Watch Kim's tutorials throughout June below. Unfortunately rolling mills are not something we offer at Kernowcraft, but we provide all the other supplies used within Kim's tutorials which you can find on our website.
Rolling mills are tools that have steel rollers that you can feed your metal through to either change the shape and thickness or to impart intricate textures.
They are an investment but offer so many possibilities.
Kim: "I encourage any students who wish to work at home but don't have a mill, to prep pieces of metal while they have access to one in class. Some of you may have seen my post showing my students using the mill to roll their solder thinner to make it easier to cut at home."
You can use lots of things to impart texture. Some of the most common things are skeleton leaves, lace, netting, sequin waste and paper. Half the fun is experimenting with different materials!
If a material is hard such as binding wire or steel cogs, it is really important to protect your rollers so they don't get marked. Brass plates are often used for this purpose. Also make sure you don't put anything wet through the mill as it may rust.
Kim shows you how easy it is to use a rolling mill to impart texture into your metal. The rollers have to be tight enough to squash your material into your metal but not so tight that you struggle to turn the handle.
To set the gap in the rollers you can hand tighten them to your metal, take note of the gap depth on the mills dial, loosen to take your metal out and then re-tighten to put the rollers back to that depth.
Then pop your material onto the metal and roll it through the machine. Unless the thing you’re using for texture is quite thick, you'll have to set your rollers a little looser. You can do a double-sided pattern by rolling two bits of metal with the texture in between.
If you need to secure your material in place while it goes through the rolling mill, you can use good old masking tape.
Kim - "Kernowcraft kindly sent me their polishing papers sample pack to try so these earrings have been finished with those rather than any polish or power tools.
They came up super shiny even though I only gave them a quick buff and didn't work my way through the grades as you should 🤗
Perfect for anyone who doesn't want to use power tools or liquid polishing chemicals as they don't smell or create any mess or dust. "
In this video, Kim shows you how to make a matching pair of earrings with rolling mill textures.
The texture was made by sandwiching binding wire and wire wool between two bits of copper. Remember, if you're using hard materials to create texture, you need to stop them potentially indenting your rollers. Brass sheet metal is often used for this. Here are some little tips to show how you can then easily cut and file matching shapes from your textured metal and give them a little colour too.
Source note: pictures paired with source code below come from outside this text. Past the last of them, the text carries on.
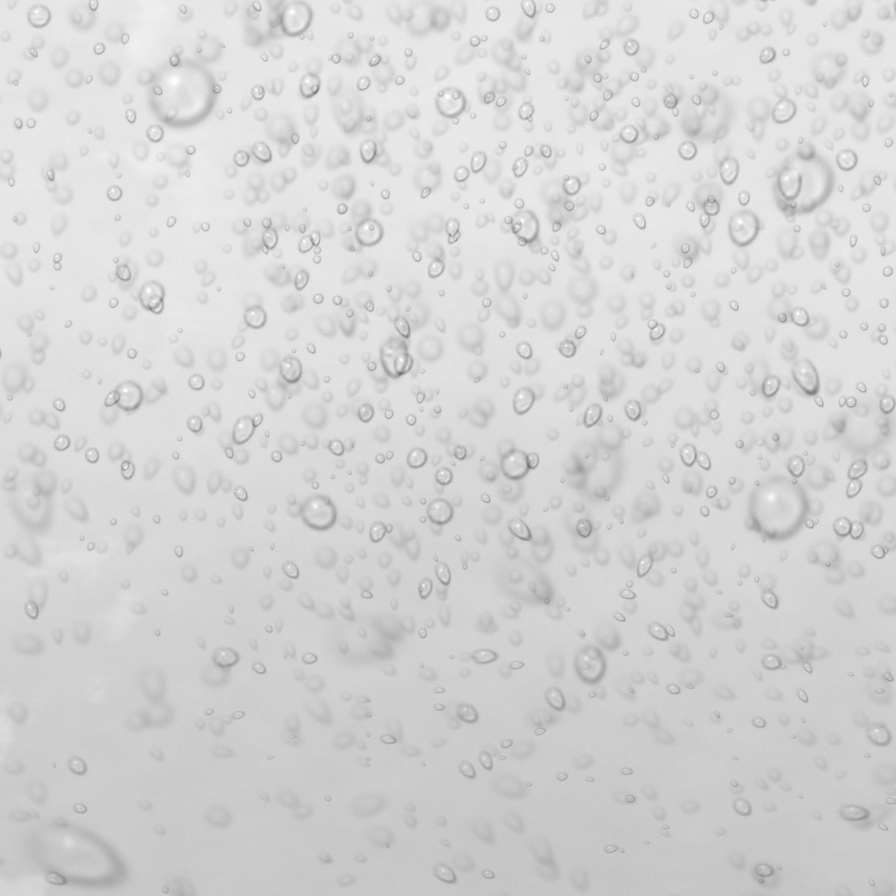
Write a Shadertoy shader that draws this texture.

```glsl
// Pale grey gel filled with sharp and blurred air bubbles.

vec3 hash3(vec2 cell) {
    vec3 q = fract(cell.xyx * vec3(0.1031, 0.1030, 0.0973));
    q += dot(q, q.yxz + 33.33);
    return fract((q.xxy + q.yzz) * q.zyx);
}

mat2 rotation(float angle) {
    float c = cos(angle), s = sin(angle);
    return mat2(c, -s, s, c);
}

// Layered sines, each octave turned and bent by the last: about -1 to 1
float clouds(vec2 p) {
    float sum = 0.0, weight = 0.5;
    for (int i = 0; i < 5; i++) {
        sum += weight * sin(p.x + 1.7 * sin(p.y * 0.8 + float(i))) * cos(p.y + sum);
        p = rotation(0.9) * p * 1.9 + 2.3;
        weight *= 0.6;
    }
    return sum;
}

// Tone of one bubble: q is the squashed position, n the upright one, rim at 1
float bubbleTone(vec2 q, vec2 n, float blur, float seed) {
    float d = length(q);
    float body = 1.0 - smoothstep(1.0 - blur, 1.0 + blur, d);
    float side = dot(n, vec2(-0.45, 0.75));
    float rimWidth = 0.13 + 0.5 * blur;
    float rim = exp(-pow((d - 0.88) / rimWidth, 2.0));
    float sharp = 1.0 - smoothstep(0.15, 0.6, blur);

    float tone = -0.17 * rim * (0.75 - 0.35 * side) * mix(0.6, 1.0, sharp);
    tone += body * (0.035 * side - 0.025);

    // Inner crescent, curved reflections and a white glint
    float crescent = exp(-pow((d - 0.58) / 0.16, 2.0)) * smoothstep(-0.1, 0.9, -side);
    float ripples = sin(q.x * 7.0 + 3.0 * sin(q.y * 3.0 + seed * 6.3)) * sin(q.y * 4.0 + seed * 9.0);
    float glint = exp(-dot(n - vec2(-0.2, 0.35), n - vec2(-0.2, 0.35)) * 45.0);
    tone += sharp * body * (0.09 * crescent + 0.028 * ripples + 0.16 * glint);
    return tone;
}

// One scattered layer; size is the largest radius as a part of a cell
float bubbles(vec2 p, float cells, float share, float size, float blur, float seed) {
    vec2 home = floor(p * cells);
    float tone = 0.0;
    for (int j = -1; j <= 1; j++)
    for (int i = -1; i <= 1; i++) {
        vec2 cell = home + vec2(i, j);
        vec3 place = hash3(cell + seed * 57.0 + 100.0);
        vec3 form = hash3(cell + seed * 31.0 + 300.0);
        vec2 centre = (cell + 0.12 + 0.76 * place.xy) / cells;
        float crowd = mix(0.4, 1.0, smoothstep(0.1, 0.6, centre.y))
                    * mix(0.5, 1.1, smoothstep(0.0, 0.5, centre.x));
        if (place.z > share * crowd) continue;

        // Upright above, lying flat and softer towards the bottom
        float low = 1.0 - smoothstep(0.15, 0.5, centre.y);
        float radius = size * mix(0.42, 1.0, form.x * form.x) / cells;
        float angle = (form.y - 0.5) * 1.6 + low * 1.2;
        float stretch = 1.0 + 0.75 * form.z * form.z + 0.3 * low;
        vec2 n = (p - centre) / radius;
        vec2 q = rotation(angle) * n;
        q *= vec2(sqrt(stretch), 1.0 / sqrt(stretch));
        q.x *= 1.0 - 0.22 * form.z * clamp(q.y, -1.5, 1.5);
        float edge = max(blur + 0.15 * low, 1.2 / (iResolution.y * radius));
        tone += bubbleTone(q, n, min(edge, 0.8), form.x) * mix(1.0, 0.7, low);
    }
    return tone;
}

void mainImage(out vec4 fragColor, in vec2 fragCoord) {
    vec2 p = fragCoord / iResolution.y;

    // Lit gel, dimmer below, with cloudy streaks
    float tone = mix(0.775, 0.902, smoothstep(-0.1, 0.8, p.y));
    tone += 0.012 * clouds(p * vec2(7.0, 11.0));
    tone += 0.008 * clouds(p * vec2(38.0, 60.0) + 5.0);
    tone -= 0.02 * exp(-dot(p - vec2(0.5, 0.45), p - vec2(0.5, 0.45)) * 18.0);

    // Bright hazy patches along the left
    float patches = smoothstep(0.25, 0.8, clouds(p * vec2(16.0, 20.0) + 9.0));
    tone += 0.06 * patches * (1.0 - smoothstep(0.0, 0.35, p.x));

    // Far blurred bubbles
    tone += 0.55 * bubbles(p, 38.0, 0.55, 0.42, 0.60, 1.0);
    tone += 0.60 * bubbles(p, 27.0, 0.45, 0.42, 0.50, 2.0);
    tone += 0.55 * bubbles(p, 11.0, 0.22, 0.34, 0.40, 3.0);

    // Near crisp bubbles, from large to tiny
    tone += 0.80 * bubbles(p, 6.0, 0.24, 0.27, 0.08, 4.0);
    tone += 0.95 * bubbles(p, 13.0, 0.32, 0.27, 0.08, 5.0);
    tone += 1.00 * bubbles(p, 25.0, 0.26, 0.30, 0.10, 6.0);
    tone += 0.90 * bubbles(p, 42.0, 0.20, 0.24, 0.12, 7.0);

    // Fine grain
    tone += 0.012 * (hash3(floor(p * 512.0)).x - 0.5);
    fragColor = vec4(vec3(clamp(tone, 0.45, 0.98)), 1.0);
}
```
Cut first or texture first?
"I get asked this all the time. It all depends on the look you're wanting to achieve!"
If you texture then cut, you'll be left with the exact shape that you cut out. If you cut then texture, your shape will change... but sometimes that's a good thing.
See how these matching leaf cut outs changed depending on the order Kim cuts and textures them using a rolling mill. They were identical to begin with!
"It's a beautiful sunshine yellow colour... just a shame it smells like farts!"
Liver of Sulphur is one of the most popular ways to colour metal. It basically speeds up the tarnishing process, giving you a lovely black/gun-metal grey finish.
Liver of sulphur (sometimes this can be spelt 'liver of sulfur' or called 'potassium sulphide') is a fantastic and extremely popular product used to create an antiqued, black or iridescent coloured patina on silver, copper, bronze, metal clays and after a little surface preparation work brass and gold too. Colours can range from black, purple, blue, copper and gold and the coloured or darkened effect is great for making any surface texture or decoration more visible. You can also use liver of sulphur to darken sterling silver findings or chains to give a vintage look.
It's very easy to use, simply dilute a few drops with water and either dip item in or apply with a brush. Use with cold water for more control creating colours or with hot water for a faster, darker patina.
Liver of sulphur is a hot topic for conversion! Kernowcraft's solution is non-toxic and is sold in Japan as a traditional bathing solution similar to the sulphurised hot springs that occur naturally. Liver of sulphur is a name that covers a poorly defined mixture of potassium sulfides also known as sulphurated potash. Some of the versions available elsewhere are quite toxic and irritating with a strong ammonia type smell. Our liquid has creates the same wonderful patina from the bright colours through to a deep black but without the toxic effects of many solutions. It does have a rather strong eggy smell, so use with a window open and obviously, although this product is non-toxic, do not ingest. Please note that other versions of liver of sulphur sold elsewhere may not be the same non-toxic version as this.
Once you've darkened your metal with liver of sulphur, you normally want to buff some areas back to create definition. There are various ways to do this.
Some of the most popular and low tech are:
Kim will be looking into creating and protecting colours even more for Make It Month 7 but if you're intrigued Kim highly recommends the following reads for brilliant information and tutorials...